The New Mexico Cannabis Control Division anticipates the supply and demand for that greenery will remain steady and continuous, even if future sales numbers don’t mirror opening weekend.

Paul Gonzales, store manager of SWOP’s Corrales location, brings in cannabis plants in preparing for the first day of legal recreational cannabis sales in New Mexico on Friday, April 1, 2022. (Matt Hollinshead/Observer)

“What we saw is that a lot of folks, whether they’re transitioning from the illicit market to the legal market, or they’re cannabis-curious and wanted to get out, try some new products and see what this all about. New Mexicans are really interested in this product and ready to participate in this market,” CCD spokeswoman Heather Brewer said.

CCD worked with industry players to make sure stores had ample inventory and that there were enough producer licenses to ensure demand was met.

The state saw more than $5.2 million in total sales during the first three days of legal retail sales. Of that sum, more than $3.5 million came from adult-use recreational sales.

CCD will keep using its track-and-trace software, called BioTrack, to keep products away from illicit markets and to prevent improper use.

It’ll ultimately fall on producers and dispensaries to coordinate with each other about providing and replenishing inventory.

“Each sector of this industry is interconnected and reliant upon every other sector,” Brewer said. “They’re in constant conversation with one another to make sure that needs are being met, just like a grocery store is always on the phone with the dairy (producers).”

That communication line is particularly important entering certain holiday weekends or certain times of the year where demand increases, Brewer said. That way, all parties can ensure shelves are stocked in time for the next big get-together.

Opening weekend exceeded the CCD’s expectations in terms of how fluid the process was, Brewer said.

CCD expects the first three days of sales won’t be a mere blip. Supply will continue to meet demands, she said.

While CCD attributes the first three days of sales to the initial excitement for the industry, it expects the daily sales numbers to drop and level off as time goes on. Even so, CCD still expects a positive economic impact down the road.

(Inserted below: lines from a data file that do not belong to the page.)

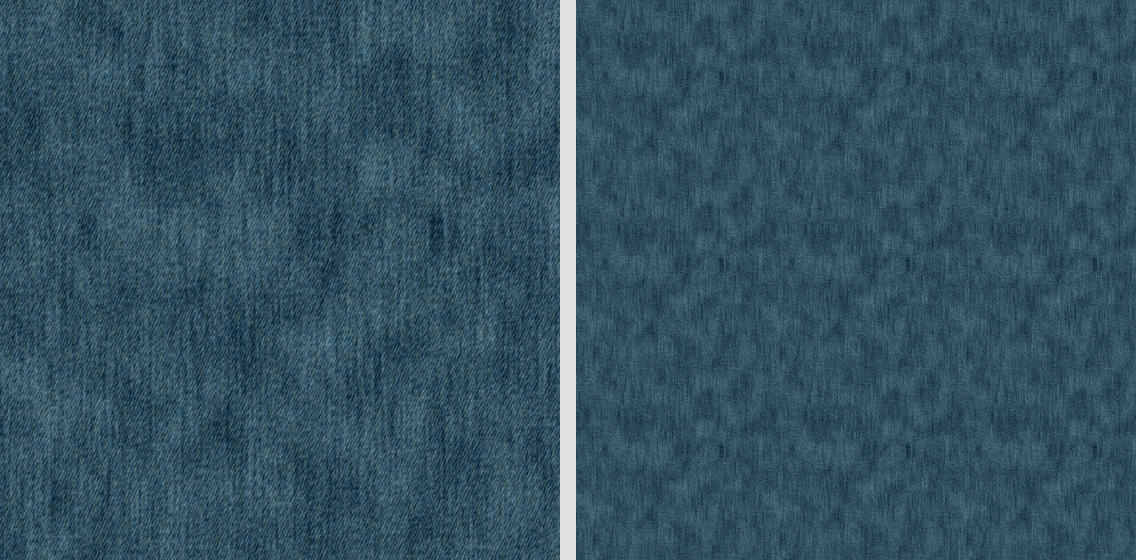
Left: one tile. Right: repeated 3 by 3.
Reproduce this texture procedurally as a three.js fragment shader.

```glsl
varying vec2 vUv;

const float TAU = 6.2831853;
const vec3 DEEP_INDIGO = vec3(0.08, 0.19, 0.25);
const vec3 WORN_BLUE = vec3(0.36, 0.50, 0.55);
const vec3 WARM_COTTON = vec3(0.025, 0.008, -0.018);

// Random unit gradient for a lattice cell
vec2 gradient(vec2 cell, float seed) {
  vec3 p = fract(vec3(cell.xyx + seed * 17.0) * vec3(0.1031, 0.1030, 0.0973));
  p += dot(p, p.yzx + 33.33);
  float angle = TAU * fract((p.x + p.y) * p.z);
  return vec2(cos(angle), sin(angle));
}

float corner(vec2 cell, vec2 offset, vec2 local, vec2 period, float seed) {
  return dot(gradient(mod(cell + offset, period), seed), local - offset);
}

// Gradient noise that wraps after a whole number of cells
float wrapNoise(vec2 p, vec2 period, float seed) {
  vec2 cell = floor(p);
  vec2 f = p - cell;
  vec2 u = f * f * f * (f * (f * 6.0 - 15.0) + 10.0);
  float low = mix(corner(cell, vec2(0.0, 0.0), f, period, seed),
                  corner(cell, vec2(1.0, 0.0), f, period, seed), u.x);
  float high = mix(corner(cell, vec2(0.0, 1.0), f, period, seed),
                   corner(cell, vec2(1.0, 1.0), f, period, seed), u.x);
  return mix(low, high, u.y);
}

float tileNoise(vec2 uv, vec2 cells, float seed) {
  return wrapNoise(uv * cells, cells, seed);
}

// Faded patches, slightly taller than wide
float wornPatches(vec2 uv) {
  float sum = 0.0;
  float weight = 1.0;
  vec2 cells = vec2(8.0, 6.0);
  for (int i = 0; i < 4; i++) {
    sum += weight * tileNoise(uv, cells, float(i) + 1.0);
    cells *= 2.0;
    weight *= 0.72;
  }
  return sum;
}

// Long uneven warp threads
float warpStreaks(vec2 uv) {
  float patchy = 0.9 + 0.9 * tileNoise(uv, vec2(12.0, 5.0), 11.0);
  float fine = tileNoise(uv, vec2(210.0, 11.0), 12.0);
  float broad = tileNoise(uv, vec2(84.0, 6.0), 13.0);
  return patchy * (fine + 0.7 * broad);
}

// Steep diagonal ribs with wavering spacing
float twillRibs(vec2 uv, vec2 ribs) {
  float waver = 3.0 * tileNoise(uv, vec2(48.0, 36.0), 21.0);
  float strength = 1.0 + 0.9 * tileNoise(uv, vec2(60.0, 50.0), 22.0);
  return strength * sin(TAU * (ribs.x * uv.x - ribs.y * uv.y) + waver);
}

// Short stitches lying along the ribs; the shear is a multiple of the period
float stitches(vec2 uv, float period, float rows) {
  vec2 sheared = vec2(period * (2.0 * uv.x - uv.y), rows * uv.y);
  return wrapNoise(sheared, vec2(period, rows), 31.0);
}

void main() {
  vec2 uv = vUv;
  float grain = tileNoise(uv, vec2(290.0, 230.0), 41.0);

  // Share of worn cotton showing through the dye
  float wear = 0.40;
  wear += 0.27 * wornPatches(uv);
  wear += 0.34 * warpStreaks(uv);
  wear += 0.16 * twillRibs(uv, vec2(180.0, 82.0));
  wear += 0.50 * stitches(uv, 92.0, 105.0);
  wear += 0.40 * grain;
  wear = clamp(wear, -0.15, 1.2);

  vec3 denim = mix(DEEP_INDIGO, WORN_BLUE, wear);
  denim += WARM_COTTON * 2.0 * tileNoise(uv, vec2(190.0, 40.0), 51.0);
  gl_FragColor = vec4(denim, 1.0);
}
```
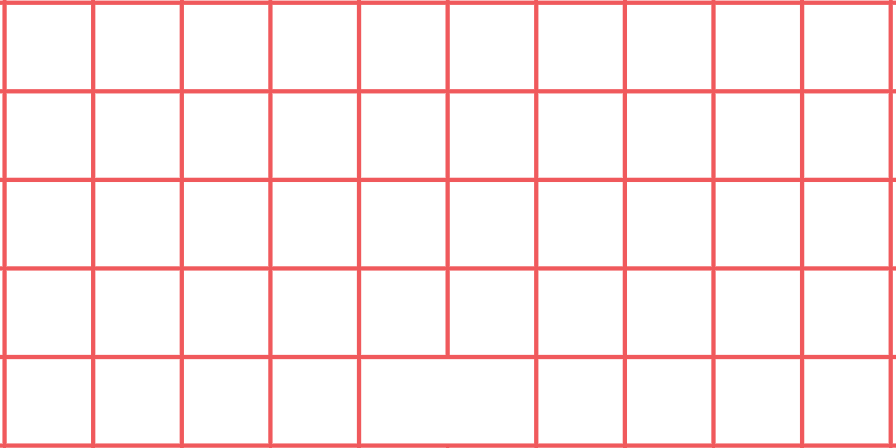
Reproduce this pattern procedurally as a Shadertoy shader.

```glsl
// Square grid of thin coral lines on white, ten cells across and five down.
// Each line is the distance to the nearest grid multiple, with smoothed edges;
// one upright segment in the bottom row is left out, joining two cells.

#define CELL vec2(0.1978, 0.1977)
#define ORIGIN vec2(0.0102, 0.0054)
#define LINE_WIDTH 0.0096
#define OPEN_COLUMN 5.0
#define OPEN_ROW 0.0
#define LINE_COLOR vec3(0.94, 0.35, 0.36)
#define PAPER_COLOR vec3(1.0)

// Coverage of a line at the given distance from its centre
float lineCoverage(float dist, float pixel) {
    return clamp(0.5 + (0.5 * LINE_WIDTH - dist) / pixel, 0.0, 1.0);
}

void mainImage(out vec4 fragColor, in vec2 fragCoord) {
    // Canvas height is one unit
    float pixel = 1.0 / iResolution.y;
    vec2 grid = (fragCoord * pixel - ORIGIN) / CELL;

    // Nearest upright and level lines
    vec2 nearest = floor(grid + 0.5);
    vec2 dist = abs(grid - nearest) * CELL;
    float upright = lineCoverage(dist.x, pixel);
    float level = lineCoverage(dist.y, pixel);

    // Missing segment between the two joined cells
    if (nearest.x == OPEN_COLUMN && floor(grid.y) == OPEN_ROW) upright = 0.0;

    vec3 color = mix(PAPER_COLOR, LINE_COLOR, max(upright, level));
    fragColor = vec4(color, 1.0);
}
```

“We’ll have a good, strong, reliable industry that provides a good, strong reliable source of revenue for the state,” Brewer said. “We do still expect $300 million in annual sales and about $50 million in revenue for the state each year.”

Assessing the initial consumer habits from opening weekend, Brewer’s assumption is that cannabis is proving to be a product one can enjoy on their terms within the confines of state law.